Big games have rarely ended well for Aberdeen in recent times.
Be it cup finals against Celtic, league games against both sides of the Old Firm, or apparently winnable cup ties against the likes of Motherwell and St Johnstone.
However, the Pittodrie side's 2-0 Scottish Cup quarter-final replay win at Ibrox on Tuesday was a third success against Rangers for Derek McInnes' men this season.
They have not managed three wins in a campaign against Rangers since their last title triumph in 1984-85. So what has changed this term?
Winning at Celtic Park on the final day of last season not only secured second place in the Scottish Premiership, but also ended a 10-game losing streak against the champions and heralded a first win of the season against the Old Firm.
Since then, Aberdeen's win ratio against Celtic and Rangers has improved staggeringly from 13% last term to 30% in all competitions since August.
However, those gains have only come against one of those two Glasgow teams. Aberdeen's record in four games against Celtic this campaign is worse than in the same number of games last season, with McInnes' men claiming just one draw after their campaign-defining win last term.
Against Rangers, though, there have unquestionably been huge gains. Last season, Aberdeen lost three of their four meetings; this time, they have won three of six and lost just once.
However, the Ibrox side are currently eight points clear in the Premiership with nine games to play, so a fifth consecutive second-place finish looks unlikely for the Pittodrie men.
Less defensive, but more resolute
Perhaps the most obvious reason for Aberdeen's improved record is that they have been more resolute in these games than before.
Previously, they concentrated on trying to stop the opposition, with McInnes cluttering his XI with defenders. That strategy met with limited success. But this term, Aberdeen have adopted a more attacking approach and that, curiously, has improved their defensive record against the Old Firm.
For example, Brendan Rodgers' Celtic averaged two goals per game against Aberdeen last season. And, even though results have not improved, that figure has dropped to 1.5.
Similarly, Aberdeen conceded an average of two goals every time they faced Rangers last season. This term, its down to just one goal per game. Couple that with their goals scored per game jumping from 0.5 to 1.3 per game, and the reason for the improvement in results becomes clear.
'It's a huge statement' - pundits on Aberdeen's win
Former Rangers striker Steven Thompson on Sportscene
Absolutely deserved winners. Back-to-back clean sheets against the Old Firm teams. For me, their organisation, their desire, their professionalism to carry out their individual roles that Derek McInnes had set them within the team was so impressive. Aberdeen had three Scottish teenagers in their starting line-up. It's sometimes easy to forget that Lewis Ferguson is still 19.
Scotland assistant coach James McFadden on Sportscene

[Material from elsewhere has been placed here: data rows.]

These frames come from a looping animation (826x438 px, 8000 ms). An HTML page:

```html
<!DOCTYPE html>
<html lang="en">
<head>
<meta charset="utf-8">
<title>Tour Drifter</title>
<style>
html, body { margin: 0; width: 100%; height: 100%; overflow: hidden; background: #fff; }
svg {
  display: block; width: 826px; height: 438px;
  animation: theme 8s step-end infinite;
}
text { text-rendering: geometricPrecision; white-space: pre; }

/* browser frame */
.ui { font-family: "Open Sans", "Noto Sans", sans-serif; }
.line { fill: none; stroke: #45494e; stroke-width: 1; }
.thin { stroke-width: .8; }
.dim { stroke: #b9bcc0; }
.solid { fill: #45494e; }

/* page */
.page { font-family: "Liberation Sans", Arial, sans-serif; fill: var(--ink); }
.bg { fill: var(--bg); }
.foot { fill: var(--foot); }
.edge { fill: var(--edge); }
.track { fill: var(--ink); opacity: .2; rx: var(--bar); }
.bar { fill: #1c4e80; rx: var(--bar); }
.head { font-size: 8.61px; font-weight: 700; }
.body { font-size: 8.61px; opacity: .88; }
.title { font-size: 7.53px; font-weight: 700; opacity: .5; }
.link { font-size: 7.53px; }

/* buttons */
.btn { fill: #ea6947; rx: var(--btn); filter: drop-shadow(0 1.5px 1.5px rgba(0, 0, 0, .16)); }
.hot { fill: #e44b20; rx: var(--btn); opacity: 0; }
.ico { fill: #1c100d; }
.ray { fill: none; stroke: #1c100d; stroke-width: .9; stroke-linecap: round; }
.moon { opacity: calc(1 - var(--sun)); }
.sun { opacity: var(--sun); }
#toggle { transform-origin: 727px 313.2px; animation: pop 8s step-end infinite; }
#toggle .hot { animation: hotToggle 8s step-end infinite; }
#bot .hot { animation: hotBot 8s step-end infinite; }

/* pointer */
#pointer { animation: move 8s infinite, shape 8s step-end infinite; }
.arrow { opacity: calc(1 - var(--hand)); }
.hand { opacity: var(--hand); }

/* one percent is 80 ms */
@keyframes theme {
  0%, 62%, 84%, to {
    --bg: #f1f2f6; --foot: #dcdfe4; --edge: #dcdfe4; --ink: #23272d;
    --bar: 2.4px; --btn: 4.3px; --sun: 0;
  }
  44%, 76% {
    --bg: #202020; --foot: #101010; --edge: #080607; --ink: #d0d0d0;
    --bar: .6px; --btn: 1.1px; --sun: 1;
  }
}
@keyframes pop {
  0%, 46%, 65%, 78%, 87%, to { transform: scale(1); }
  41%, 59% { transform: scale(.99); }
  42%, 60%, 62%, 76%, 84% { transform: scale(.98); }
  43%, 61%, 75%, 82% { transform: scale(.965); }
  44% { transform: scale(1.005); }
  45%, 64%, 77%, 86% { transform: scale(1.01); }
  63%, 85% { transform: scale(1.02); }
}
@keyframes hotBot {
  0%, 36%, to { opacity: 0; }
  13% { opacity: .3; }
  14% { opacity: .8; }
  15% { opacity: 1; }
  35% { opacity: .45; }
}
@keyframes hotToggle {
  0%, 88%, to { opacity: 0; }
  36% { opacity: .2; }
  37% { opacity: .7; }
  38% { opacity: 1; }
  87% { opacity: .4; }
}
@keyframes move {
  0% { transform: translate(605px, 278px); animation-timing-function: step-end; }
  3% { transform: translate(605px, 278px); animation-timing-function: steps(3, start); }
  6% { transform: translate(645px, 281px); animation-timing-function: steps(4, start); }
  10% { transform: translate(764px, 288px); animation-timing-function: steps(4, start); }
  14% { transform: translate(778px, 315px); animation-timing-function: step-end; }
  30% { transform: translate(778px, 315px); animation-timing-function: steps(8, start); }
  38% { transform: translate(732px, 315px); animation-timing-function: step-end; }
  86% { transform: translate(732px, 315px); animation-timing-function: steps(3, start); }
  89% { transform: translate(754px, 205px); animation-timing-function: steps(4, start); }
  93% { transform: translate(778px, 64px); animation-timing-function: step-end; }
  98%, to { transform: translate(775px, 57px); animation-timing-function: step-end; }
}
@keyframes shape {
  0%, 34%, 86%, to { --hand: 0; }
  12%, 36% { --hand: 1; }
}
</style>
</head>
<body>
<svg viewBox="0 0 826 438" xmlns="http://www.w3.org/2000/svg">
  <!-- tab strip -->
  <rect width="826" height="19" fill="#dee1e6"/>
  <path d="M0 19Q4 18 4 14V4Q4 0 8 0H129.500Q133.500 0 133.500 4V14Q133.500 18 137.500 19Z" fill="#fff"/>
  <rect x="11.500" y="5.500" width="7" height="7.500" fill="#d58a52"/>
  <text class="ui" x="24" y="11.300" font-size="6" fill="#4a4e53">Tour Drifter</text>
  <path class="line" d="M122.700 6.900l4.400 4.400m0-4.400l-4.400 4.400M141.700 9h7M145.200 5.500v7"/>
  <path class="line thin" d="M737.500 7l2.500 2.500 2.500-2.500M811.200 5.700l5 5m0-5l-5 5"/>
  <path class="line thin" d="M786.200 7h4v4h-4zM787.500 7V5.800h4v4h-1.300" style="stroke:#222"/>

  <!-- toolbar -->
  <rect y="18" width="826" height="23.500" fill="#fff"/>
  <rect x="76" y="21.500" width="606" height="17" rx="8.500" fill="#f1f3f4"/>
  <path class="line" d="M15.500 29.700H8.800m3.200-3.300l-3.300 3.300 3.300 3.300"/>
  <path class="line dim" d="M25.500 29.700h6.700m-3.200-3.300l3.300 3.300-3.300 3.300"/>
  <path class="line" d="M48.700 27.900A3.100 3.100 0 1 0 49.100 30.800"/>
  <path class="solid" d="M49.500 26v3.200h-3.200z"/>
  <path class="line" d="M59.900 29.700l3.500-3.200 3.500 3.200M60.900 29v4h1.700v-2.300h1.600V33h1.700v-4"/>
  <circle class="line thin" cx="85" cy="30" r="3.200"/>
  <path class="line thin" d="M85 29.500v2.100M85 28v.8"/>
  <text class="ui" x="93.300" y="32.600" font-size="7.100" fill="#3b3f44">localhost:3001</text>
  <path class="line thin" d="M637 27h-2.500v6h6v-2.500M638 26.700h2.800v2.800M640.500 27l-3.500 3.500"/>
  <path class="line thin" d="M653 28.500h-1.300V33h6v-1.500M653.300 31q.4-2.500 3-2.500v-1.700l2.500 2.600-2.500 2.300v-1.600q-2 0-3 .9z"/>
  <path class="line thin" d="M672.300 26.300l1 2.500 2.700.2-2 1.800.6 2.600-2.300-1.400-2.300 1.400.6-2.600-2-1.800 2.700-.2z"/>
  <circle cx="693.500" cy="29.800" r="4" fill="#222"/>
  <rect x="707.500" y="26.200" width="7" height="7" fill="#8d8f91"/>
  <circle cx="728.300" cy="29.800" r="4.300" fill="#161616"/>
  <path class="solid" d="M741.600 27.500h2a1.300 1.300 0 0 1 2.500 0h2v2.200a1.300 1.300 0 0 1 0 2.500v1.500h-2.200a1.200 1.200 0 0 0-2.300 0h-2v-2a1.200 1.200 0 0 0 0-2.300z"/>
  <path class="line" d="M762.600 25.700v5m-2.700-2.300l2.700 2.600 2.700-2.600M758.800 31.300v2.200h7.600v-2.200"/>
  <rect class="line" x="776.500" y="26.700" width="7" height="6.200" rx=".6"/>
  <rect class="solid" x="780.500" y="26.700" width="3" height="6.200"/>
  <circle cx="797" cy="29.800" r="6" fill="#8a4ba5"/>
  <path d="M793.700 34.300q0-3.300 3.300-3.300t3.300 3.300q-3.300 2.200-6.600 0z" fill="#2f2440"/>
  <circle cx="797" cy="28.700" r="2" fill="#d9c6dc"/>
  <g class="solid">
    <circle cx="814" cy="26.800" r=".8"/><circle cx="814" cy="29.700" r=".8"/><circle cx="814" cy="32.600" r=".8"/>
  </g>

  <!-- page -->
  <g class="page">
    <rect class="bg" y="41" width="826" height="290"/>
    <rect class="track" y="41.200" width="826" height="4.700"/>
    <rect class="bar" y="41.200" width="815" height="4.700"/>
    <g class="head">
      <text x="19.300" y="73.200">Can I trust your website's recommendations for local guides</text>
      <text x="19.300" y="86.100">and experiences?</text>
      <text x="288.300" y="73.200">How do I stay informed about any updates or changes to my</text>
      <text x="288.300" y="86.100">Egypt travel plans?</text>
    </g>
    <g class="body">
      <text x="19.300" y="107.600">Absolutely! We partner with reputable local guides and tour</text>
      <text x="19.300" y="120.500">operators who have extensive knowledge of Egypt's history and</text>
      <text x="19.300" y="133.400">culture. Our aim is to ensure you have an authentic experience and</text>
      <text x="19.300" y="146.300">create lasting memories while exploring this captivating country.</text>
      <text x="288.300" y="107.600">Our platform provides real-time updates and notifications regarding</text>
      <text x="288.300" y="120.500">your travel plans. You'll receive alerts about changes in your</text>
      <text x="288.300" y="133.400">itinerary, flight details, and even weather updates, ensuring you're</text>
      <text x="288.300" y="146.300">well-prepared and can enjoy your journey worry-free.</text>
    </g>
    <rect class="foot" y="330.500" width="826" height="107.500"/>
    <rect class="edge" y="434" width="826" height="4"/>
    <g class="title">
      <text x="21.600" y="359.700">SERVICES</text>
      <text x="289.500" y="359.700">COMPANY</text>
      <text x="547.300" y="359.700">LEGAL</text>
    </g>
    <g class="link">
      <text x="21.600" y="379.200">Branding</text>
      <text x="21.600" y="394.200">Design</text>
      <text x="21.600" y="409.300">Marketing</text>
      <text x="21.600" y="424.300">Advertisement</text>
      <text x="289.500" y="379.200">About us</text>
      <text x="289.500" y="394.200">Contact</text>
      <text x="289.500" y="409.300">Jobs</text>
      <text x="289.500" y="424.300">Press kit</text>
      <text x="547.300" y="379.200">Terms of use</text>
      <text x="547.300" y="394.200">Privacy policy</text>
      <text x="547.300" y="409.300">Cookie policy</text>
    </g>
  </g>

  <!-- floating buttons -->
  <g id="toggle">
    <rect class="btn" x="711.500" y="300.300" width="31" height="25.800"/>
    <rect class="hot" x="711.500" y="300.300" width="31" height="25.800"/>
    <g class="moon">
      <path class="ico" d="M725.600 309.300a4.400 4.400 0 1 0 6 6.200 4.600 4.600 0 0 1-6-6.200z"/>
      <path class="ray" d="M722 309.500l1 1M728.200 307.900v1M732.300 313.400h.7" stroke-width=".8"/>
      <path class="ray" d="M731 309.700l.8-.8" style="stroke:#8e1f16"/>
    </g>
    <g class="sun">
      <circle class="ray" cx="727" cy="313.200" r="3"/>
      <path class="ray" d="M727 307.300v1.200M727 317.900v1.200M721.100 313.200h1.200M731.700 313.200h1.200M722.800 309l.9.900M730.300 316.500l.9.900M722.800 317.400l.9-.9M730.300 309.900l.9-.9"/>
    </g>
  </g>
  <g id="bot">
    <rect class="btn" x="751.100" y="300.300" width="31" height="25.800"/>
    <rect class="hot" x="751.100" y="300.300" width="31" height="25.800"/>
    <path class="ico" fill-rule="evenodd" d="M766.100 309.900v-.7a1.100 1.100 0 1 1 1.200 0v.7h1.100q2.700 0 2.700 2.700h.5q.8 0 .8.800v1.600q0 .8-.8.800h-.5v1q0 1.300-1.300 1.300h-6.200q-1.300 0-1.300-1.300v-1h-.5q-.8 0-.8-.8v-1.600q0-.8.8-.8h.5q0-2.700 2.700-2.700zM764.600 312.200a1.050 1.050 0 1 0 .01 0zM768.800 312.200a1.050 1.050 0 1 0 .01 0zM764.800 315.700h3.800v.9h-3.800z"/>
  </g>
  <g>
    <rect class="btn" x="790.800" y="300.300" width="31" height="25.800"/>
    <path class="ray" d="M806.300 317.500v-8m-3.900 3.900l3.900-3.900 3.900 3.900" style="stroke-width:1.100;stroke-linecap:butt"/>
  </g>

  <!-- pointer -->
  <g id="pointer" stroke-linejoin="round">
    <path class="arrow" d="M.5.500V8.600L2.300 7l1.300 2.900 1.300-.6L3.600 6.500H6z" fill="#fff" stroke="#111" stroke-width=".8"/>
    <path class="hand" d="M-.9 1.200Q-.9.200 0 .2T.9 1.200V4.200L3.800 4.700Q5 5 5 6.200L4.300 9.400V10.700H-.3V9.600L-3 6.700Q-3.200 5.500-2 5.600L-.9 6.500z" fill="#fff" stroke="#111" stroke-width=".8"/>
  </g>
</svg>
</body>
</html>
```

It's a huge statement when you consider that Gary Mackay-Steven, Sam Cosgrove and Shay Logan are missing. Mackay-Steven and Cosgrove have been in excellent form. To bring in three youngsters in their place really sends a massive statement out. Because not only are they in the semi-final but they're also pushing for a second place as well. So psychologically it's a huge blow to Rangers.